it needs attention or an edge in negotiations. How else would one expect the
North to interpret the Pentagon decision to dispatch F-16 fighters to South
Korea in place of Apache helicopters, renowned for close-in assaults on tanks?
No way could North Korea think about getting rid of its nuclear weapons, roared
Pyongyang's Korean Central News Agency, when the US was committing the
"absolutely unpardonable crime" of getting "frantic with arms buildup for
aggression aimed at a pre-emptive strike ... while paying lip-service to
dialogue and the like".
As Yonhap, the South Korean news agency, rightly observed, "Pyongyang may be
trying to draw Obama's attention with its recent rash of commentaries saying it
intends to keep its nuclear weapons."
If Obama has signaled anything about Korea, it is that North Korea will have to
try a lot harder for him to cast a glance in that direction, much less name a
special envoy with the luster of Mitchell or Holbrooke. Experts believe,
however, he will have to do just that if the participants in the stalled
six-nation talks are ever to persuade the North to carry out the terms of the
six-nation agreements of 2007 for disabling and then dismantling its nuclear
"If Obama appoints a North Korea policy coordinator with exclusive power,
that's a clear sign the Obama government is energetically going to work on
Korea," said Paik Hak Soon, North Korea director at the Sejong Institute in
Seoul. Behind all the rhetoric, he believes, the North Koreans "are saying they
are trying to prepare for the nuclear issue".
So what was wrong with Christopher Hill, who took over as assistant secretary
for East Asia and the Pacific after serving as ambassador to Korea, as the
special envoy on the nuclear issue? In the final weeks, said Paik, "Bush
policy-makers were trying to project North Korea's image as a bad guy." Now,
Paik continued, "North Korean leadership is sending a message to the Obama
administration - that the character of the North Korean issue is not as the
Bush administration has stated."
While Obama may not name a special envoy on North Korea, Pyongyang may find a
sympathetic listener in Kurt Campbell, who's likely to get the nod as assistant
secretary for the region. Unlike Hill, Campbell hasn't been posted here but did
serve as deputy defense secretary for Asia. he has also shown his credentials
as a compromiser by collaborating on books with soft-liners, most recently
Michael O'Hanlon of the Brookings Institution.
The Obama team, however, will go through a great deal of ritualistic bowing
before they get serious about Korea. That is, unless North Korea manages to get
their attention first by doing something more than yakking.
The tenor of the US-Korea relationship came through in a phone chat between
Clinton and South Korea's Foreign Minister Yu Myung-hwan. He had to wait in
line for his 10 minutes of pro-forma palaver - one of a series of conversations

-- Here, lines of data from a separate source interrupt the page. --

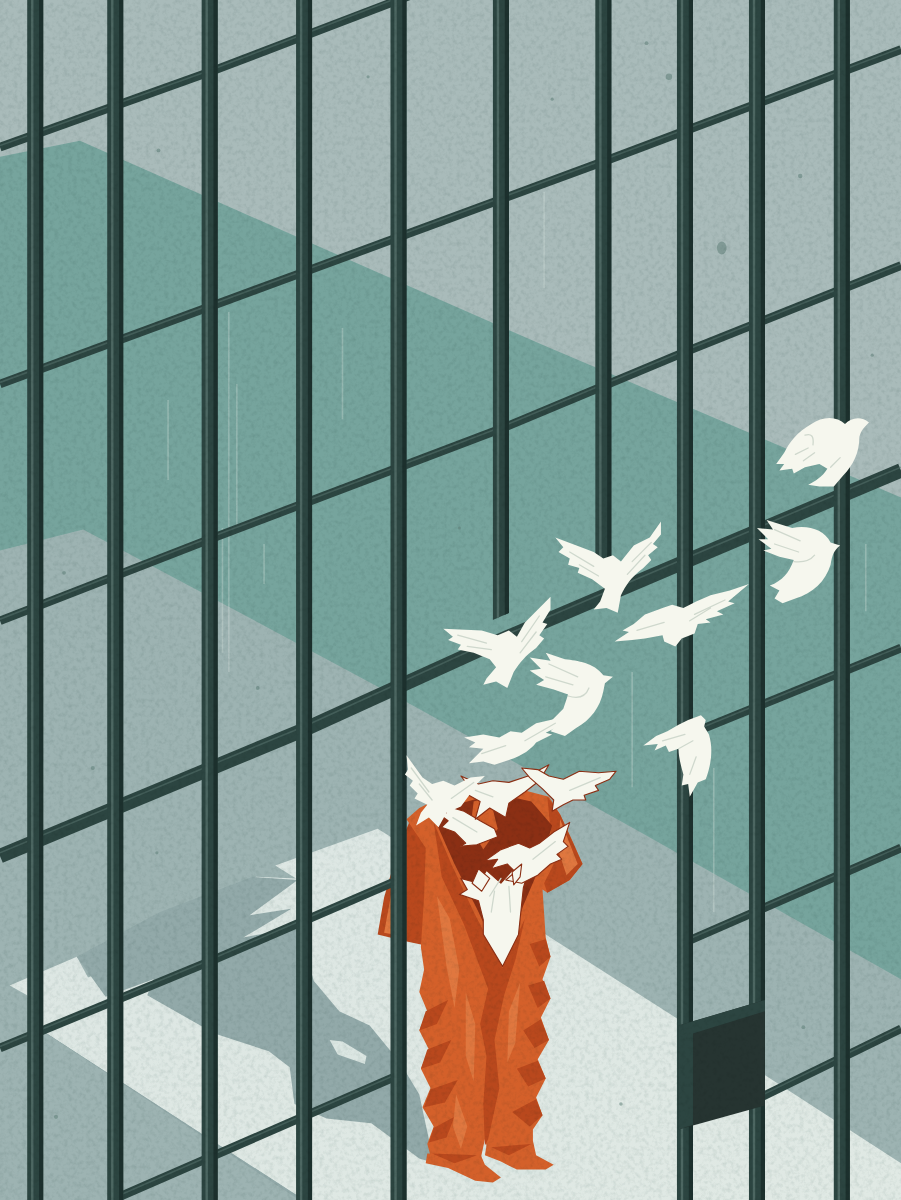
<!DOCTYPE html>
<html lang="en">
<head>
<meta charset="utf-8">
<title>Release: doves leaving an open cell</title>
<style>
:root{
  --wall:#a9bbba;
  --wall-low:#9db3b2;
  --teal:#76a49d;
  --light:#dbe6e2;
  --shadow:#92a9a9;
  --steel:#2c4541;
  --steel-edge:#1c302d;
  --steel-shine:#58736d;
  --lock:#263431;
  --orange:#d4602a;
  --orange-deep:#b9481d;
  --orange-soft:#e0773f;
  --lining:#8b2f14;
  --dove:#f6f7ee;
  --dove-line:#cfd8cd;
}
html,body{margin:0;padding:0;width:901px;height:1200px;overflow:hidden;background:var(--wall)}
.poster{display:block;width:901px;height:1200px}
.wall{fill:var(--wall)}
.wall-low{fill:var(--wall-low)}
.teal{fill:var(--teal)}
.light{fill:var(--light)}
.shadow{fill:var(--shadow)}
.rail{fill:none;stroke:var(--steel);stroke-width:5.4}
.rail-shine{fill:none;stroke:var(--steel-shine);stroke-width:1;opacity:.55}
.beam{fill:none;stroke:var(--steel);stroke-width:9}
.bar-core{fill:var(--steel)}
.bar-edge{fill:var(--steel-edge)}
.bar-shine{fill:var(--steel-shine);opacity:.75}
.lock{fill:var(--lock)}
.suit{fill:var(--orange)}
.fold{fill:var(--orange-deep)}
.glow{fill:var(--orange-soft)}
.lining{fill:var(--lining)}
.doves{fill:var(--dove)}
.doves .feather{fill:none;stroke:var(--dove-line);stroke-width:.8;stroke-linecap:round}
.doves .edged{stroke:var(--lining);stroke-width:.7;stroke-linejoin:round}
.speck{fill:#5f7f78;opacity:.55}
.drip{fill:none;stroke:#dfe8e2;stroke-width:1;opacity:.3}
.grain{mix-blend-mode:multiply;opacity:.3}
</style>
</head>
<body>
<svg class="poster" viewBox="0 0 563 750" preserveAspectRatio="none" role="img" aria-label="White doves fly out of an empty orange prison jumpsuit through an open cell door">
<defs>
  <g id="bar">
    <rect class="bar-core" x="-5" y="-5" width="10" height="760"/>
    <rect class="bar-edge" x="2.4" y="-5" width="2.6" height="760"/>
    <rect class="bar-shine" x="-2.6" y="-5" width="1.5" height="760"/>
  </g>
  <clipPath id="above-door"><path d="M300 0H395V349L300 391Z"/></clipPath>
  <filter id="paper" x="0" y="0" width="100%" height="100%">
    <feTurbulence type="fractalNoise" baseFrequency=".35" numOctaves="3" seed="8"/>
    <feColorMatrix values="0 0 0 0 .3  0 0 0 0 .4  0 0 0 0 .38  0 1.6 0 0 -.68"/>
  </filter>
  <linearGradient id="lightfall" x1="0" y1="0" x2="1" y2="1">
    <stop offset="0" stop-color="#dce6e3"/><stop offset="1" stop-color="#e0e9e4"/>
  </linearGradient>
</defs>

<g id="cell-walls">
  <rect class="wall" width="563" height="750"/>
  <path class="teal" d="M0 98L50 88L190 150L340 216L500 284L563 311V620H0Z"/>
  <path class="wall-low" d="M0 344L52 331L150 383L260 442L400 520L563 612V750H0Z"/>
</g>

<g id="floor-light">
  <path fill="url(#lightfall)" d="M6 616L48 598L55 611L110 588L160 548L185 549L172 541L236 518L330 577L430 641L563 727V750H190L20 640L17 622Z"/>
  <path class="shadow" d="M48 598L66 623L96 612L92 622L134 646L168 657L181 667L184 690L204 699L232 702L262 724L275 728L285 722L268 712L262 684L250 664L231 641L212 632L196 613L187 579L152 586L182 568L156 572L186 550L158 548L100 570Z"/>
  <path class="light" d="M206 650L214 651L229 660L228 665L211 659Z"/>
  <path class="shadow" d="M190 750L20 640L0 632V750Z"/>
  <path class="wall-low" d="M0 628L20 640L187 750H0Z"/>
</g>

<g id="wear">
  <g class="speck">
    <ellipse cx="451" cy="155" rx="3" ry="4"/><circle cx="418" cy="48" r="2"/><circle cx="404" cy="27" r="1.2"/><circle cx="99" cy="94" r="1.2"/><circle cx="345" cy="62" r="1"/><circle cx="40" cy="358" r="1.2"/><circle cx="58" cy="480" r="1.3"/><circle cx="98" cy="533" r="1"/><circle cx="230" cy="48" r="1"/><circle cx="500" cy="110" r="1.4"/><circle cx="545" cy="222" r="1"/><circle cx="161" cy="430" r="1.2"/><circle cx="502" cy="642" r="1.2"/><circle cx="388" cy="690" r="1.1"/><circle cx="35" cy="698" r="1.3"/><circle cx="287" cy="330" r="1"/>
  </g>
  <path class="drip" d="M143 195V420M148 240V330M139 330V408M340 120V180M165 340V365M446 480V570M395 420V492M214 205V262M105 250V300M541 340V382"/>
</g>

<g id="jumpsuit">
  <path class="fold" d="M257 511L249 530L240 561L236 584L252 588L266 591L272 560L274 520Z"/>
  <path class="suit" d="M254 512L262 505L276 498L300 492L328 494L343 498L350 509L357 524L364 540L356 550L342 558L339 556L341 586L344 598L339 612L344 624L338 636L343 650L336 662L341 674L335 686L339 697L333 706L333 718L318 722L305 720L303 712L300 726L270 726L267 715L271 704L264 692L269 680L263 668L268 656L262 644L267 632L262 620L265 606L263 592L265 560L266 530Z"/>
  <path class="fold" d="M342 498L350 509L364 540L356 550L342 558L340 552L346 540Z"/>
  <path class="glow" d="M350 512L361 540L354 547L349 532ZM242 572L247 545L246 584L240 583Z"/>
  <path class="lining" d="M272 513L288 502L310 496L332 501L345 516L338 540L327 566L314 603L299 570L284 540Z"/>
  <path class="suit" d="M296 501L306 498L311 518L302 531L294 517Z"/>
  <path class="fold" d="M271 514L282 540L296 570L314 605L328 574L322 600L315 622L309 650L312 680L305 712L303 716L302 690L304 660L300 640L305 618L290 578L276 548Z"/>
  <path class="fold" d="M331 590L341 587L344 598L337 604ZM330 616L340 613L344 624L336 630ZM327 644L338 637L343 650L334 655ZM323 668L336 663L341 674L330 679ZM320 695L335 687L339 697L331 704ZM271 705L284 698L279 711L268 714ZM269 681L286 675L278 689L265 692ZM267 656L282 650L275 664L263 668ZM266 632L280 625L273 640L262 644Z"/>
  <path class="glow" d="M273 560L281 574L287 606L284 630L279 604ZM291 620L297 640L296 676L291 660ZM318 632L325 614L322 652L317 664ZM285 684L292 704L288 718L283 704Z"/>
  <g id="shoes">
    <path class="light" d="M266 727L276 730L296 741L308 742L313 738L312 734L290 731ZM303 723L322 734L340 734L346 730L344 726Z"/>
    <path class="suit" d="M267 721L300 721L303 728L313 736L308 739L297 738L280 730L266 727ZM304 716L333 713L335 722L346 728L341 731L323 731L313 726L303 722Z"/>
    <path class="fold" d="M270 721L298 722L284 727ZM307 717L332 715L318 722Z"/>
  </g>
</g>

<g id="cell-bars">
  <g id="rails">
    <path class="rail" d="M0 92L131 45L262 -5M0 240L190 170L377 101L563 31M0 388L131 337L313 268L428 220L563 166M0 655L131 601L249 550M70 750L249 672M428 460L563 405M428 589L563 530M473 687L563 643"/>
    <path class="rail-shine" d="M0 91L131 44L258 -5M0 239L190 169L377 100L563 30M0 387L131 336L313 267L428 219L563 165M0 654L131 600L249 549M70 749L249 671M428 459L563 404M428 588L563 529M473 686L563 642"/>
  </g>
  <g clip-path="url(#above-door)"><use href="#bar" x="313"/><use href="#bar" x="377"/></g>
  <path class="beam" d="M0 535L190 456L313 400L428 351L563 294"/>
  <path class="rail-shine" d="M0 533L190 454L313 398L428 349L563 292"/>
  <use href="#bar" x="22"/><use href="#bar" x="72"/><use href="#bar" x="131"/><use href="#bar" x="190"/><use href="#bar" x="249"/><use href="#bar" x="428"/><use href="#bar" x="473"/><use href="#bar" x="526"/>
  <g id="door-lock">
    <path class="lock" d="M424 641L478 625V691L424 706Z"/>
    <path class="bar-core" d="M424 641L478 625V632L433 646V703L424 706Z"/>
  </g>
</g>

<rect class="grain" width="563" height="750" filter="url(#paper)"/>

<g id="flock" class="doves">
  <g id="dove-far-right">
    <path d="M543 264C538 260 532 261 528 265C523 260 514 260 507 265C498 270 493 277 490 283L485 290L490 290L487 294L495 293L496 296L503 292L512 290L517 293C514 298 509 301 505 303L512 304L521 304L527 297C533 291 537 283 537 273C538 269 540 267 543 264Z"/>
    <path class="feather" d="M503 272Q509 270 508 278M497 284L505 280M502 288L509 283M519 292L525 286"/>
  </g>
  <g id="dove-right">
    <path d="M525 341L519 339C515 331 505 328 495 330L479 325L483 331L473 330L480 337L474 337L482 343L477 344L487 348L496 350C493 358 489 363 481 366L487 369L484 374L489 377L497 374C508 371 516 363 519 353C520 347 521 344 525 341Z"/>
    <path class="feather" d="M484 331L500 338M484 340L499 345M496 351Q505 352 509 347"/>
  </g>
  <g id="dove-high">
    <path d="M413 326L406 336L396 341L388 351L383 347L377 349L371 345L347 336L352 342L349 345L356 349L355 353L362 355L361 358L370 362L378 368L375 376L371 381L379 380L386 383L388 372C391 366 394 361 402 355L407 350L405 347L411 342L408 340L413 334Z"/>
    <path class="feather" d="M356 345L371 354M362 353L374 360M407 339L395 351M403 347L392 359"/>
  </g>
  <g id="dove-gliding">
    <path d="M468 365L456 369L444 372L435 376L427 380L420 378L414 380L403 384L396 390L389 394L393 395L384 401L395 400L403 399L414 397L415 401L422 404L426 399L434 396L436 390L444 389L441 387L452 384L448 382L459 377L455 376Z"/>
    <path class="feather" d="M453 375L434 384M444 380L431 388M398 394L415 389"/>
  </g>
  <g id="dove-spread">
    <path d="M344 373L335 382L328 389L323 398L318 394L311 397L301 394L277 393L283 398L280 400L288 403L286 406L296 408L306 412L310 417L304 424L302 428L310 426L317 430L321 420C325 414 328 410 335 405L340 399L337 397L342 390L339 389L344 381Z"/>
    <path class="feather" d="M286 397L304 402M292 404L307 406M337 385L326 401M335 395L325 408"/>
  </g>
  <g id="dove-rising">
    <path d="M383 423L377 422C371 414 361 413 353 412L341 408L344 413L331 411L338 418L331 419L340 425L335 428L346 431L355 434L352 443L345 450L347 454L344 457L353 460L360 455C369 450 375 442 377 432L378 427Z"/>
    <path class="feather" d="M343 415L361 423M341 423L358 428M355 435Q365 438 368 430"/>
  </g>
  <g id="dove-door">
    <path d="M438 447L430 450L424 453L417 457L410 460L402 466L411 465L409 469L416 466L418 470L424 468C424 474 426 480 427 484L426 491L430 490L431 498L436 489L441 487C444 479 446 469 443 459L440 454L441 450Z"/>
    <path class="feather" d="M414 463L428 459M424 468L433 463M431 484L435 473"/>
  </g>
  <g id="dove-low">
    <path d="M361 444L348 449L335 452L326 458L319 457L312 461L302 459L290 461L297 464L293 467L302 468L296 474L293 477L302 476L309 478L318 475C327 472 332 468 335 464L345 459L341 458L353 452L349 451Z"/>
    <path class="feather" d="M347 452L328 463M301 471L316 466"/>
  </g>
  <g id="doves-leaving-collar">
    <path class="edged" d="M304 544L299 552L288 549L292 556L287 559L299 563L302 575L302 584L314 604L324 584L327 555L331 541L320 544L313 552Z"/>
    <path class="edged" d="M356 514L346 520L337 527L331 530L324 527L313 531L303 538L311 537L307 543L317 540L322 545L316 550L326 552L336 547L344 540L351 537L348 534L355 529L352 526Z"/>
    <path class="edged" d="M276 517L284 520L291 527L287 529L298 528L311 523L309 518L300 513L290 507L276 503L279 508L273 508L280 513Z"/>
    <path class="edged" d="M288 485L299 490L308 488L318 489L330 485L343 478L337 488L328 495L318 502L316 511L306 505L297 512L300 501L291 496L295 494Z"/>
    <path class="edged" d="M385 482L374 483L362 482L352 487L343 485L336 481L326 480L331 486L339 493L346 500L345 507L352 503L358 500L366 500L365 497L374 494L372 491L381 487Z"/>
    <path d="M254 472L255 481L253 484L258 488L256 491L261 496L259 499L267 503L263 508L260 516L268 511L274 517L279 508L288 504L294 496L302 492L297 491L303 485L294 486L284 491L277 488L270 490L264 486Z"/>
    <path class="feather" d="M257 480L268 495M262 490L270 500M296 489L282 499M375 486L356 494M347 526L333 537M283 511L298 520M297 494L308 498M309 557L307 570M318 554L319 570M306 560L313 549"/>
    <path class="edged" d="M326 540L325 548L321 553L320 545ZM299 543L306 549L301 557L295 552Z"/>
  </g>
</g>
</svg>
</body>
</html>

that Clinton had with "counterparts from Washington's major allies", as Yonhap
The read-out on the conversation was the stuff of satire. Yes, they agreed it
was "desirable for the two nations to have a summit or other high-level
consultations at an early date for in-depth discussions", said the Foreign
Ministry. Clinton "also emphasized the importance of the Seoul-Washington
alliance and expressed hope for a resolution to the nuclear issue and
co-prosperity of the two sides".
The ho-hum wording was about the same as that of every conversation between an
American secretary of state and South Korean foreign minister at the outset of
every administration since the aftermath of the Korean War.
But then wasn't that how Obama wanted it when he decided to skip over a passing
reference to the heroics of the Americans who fought to save the South from the
"Time and again these men and women struggled and sacrificed and worked until
their hands were raw so that we might live a better life," he declaimed after
enumerating a few heroic moments of American military history.
How far the Obama administration is likely to want to go in heroic defense of
the South is extremely uncertain. On the evidence of his first few days in
office, Korea remains the forgotten war - one that he would dearly prefer to
stay that way.
Journalist Donald Kirk has been covering Korea - and the confrontation of
forces in Northeast Asia - for more than 30 years.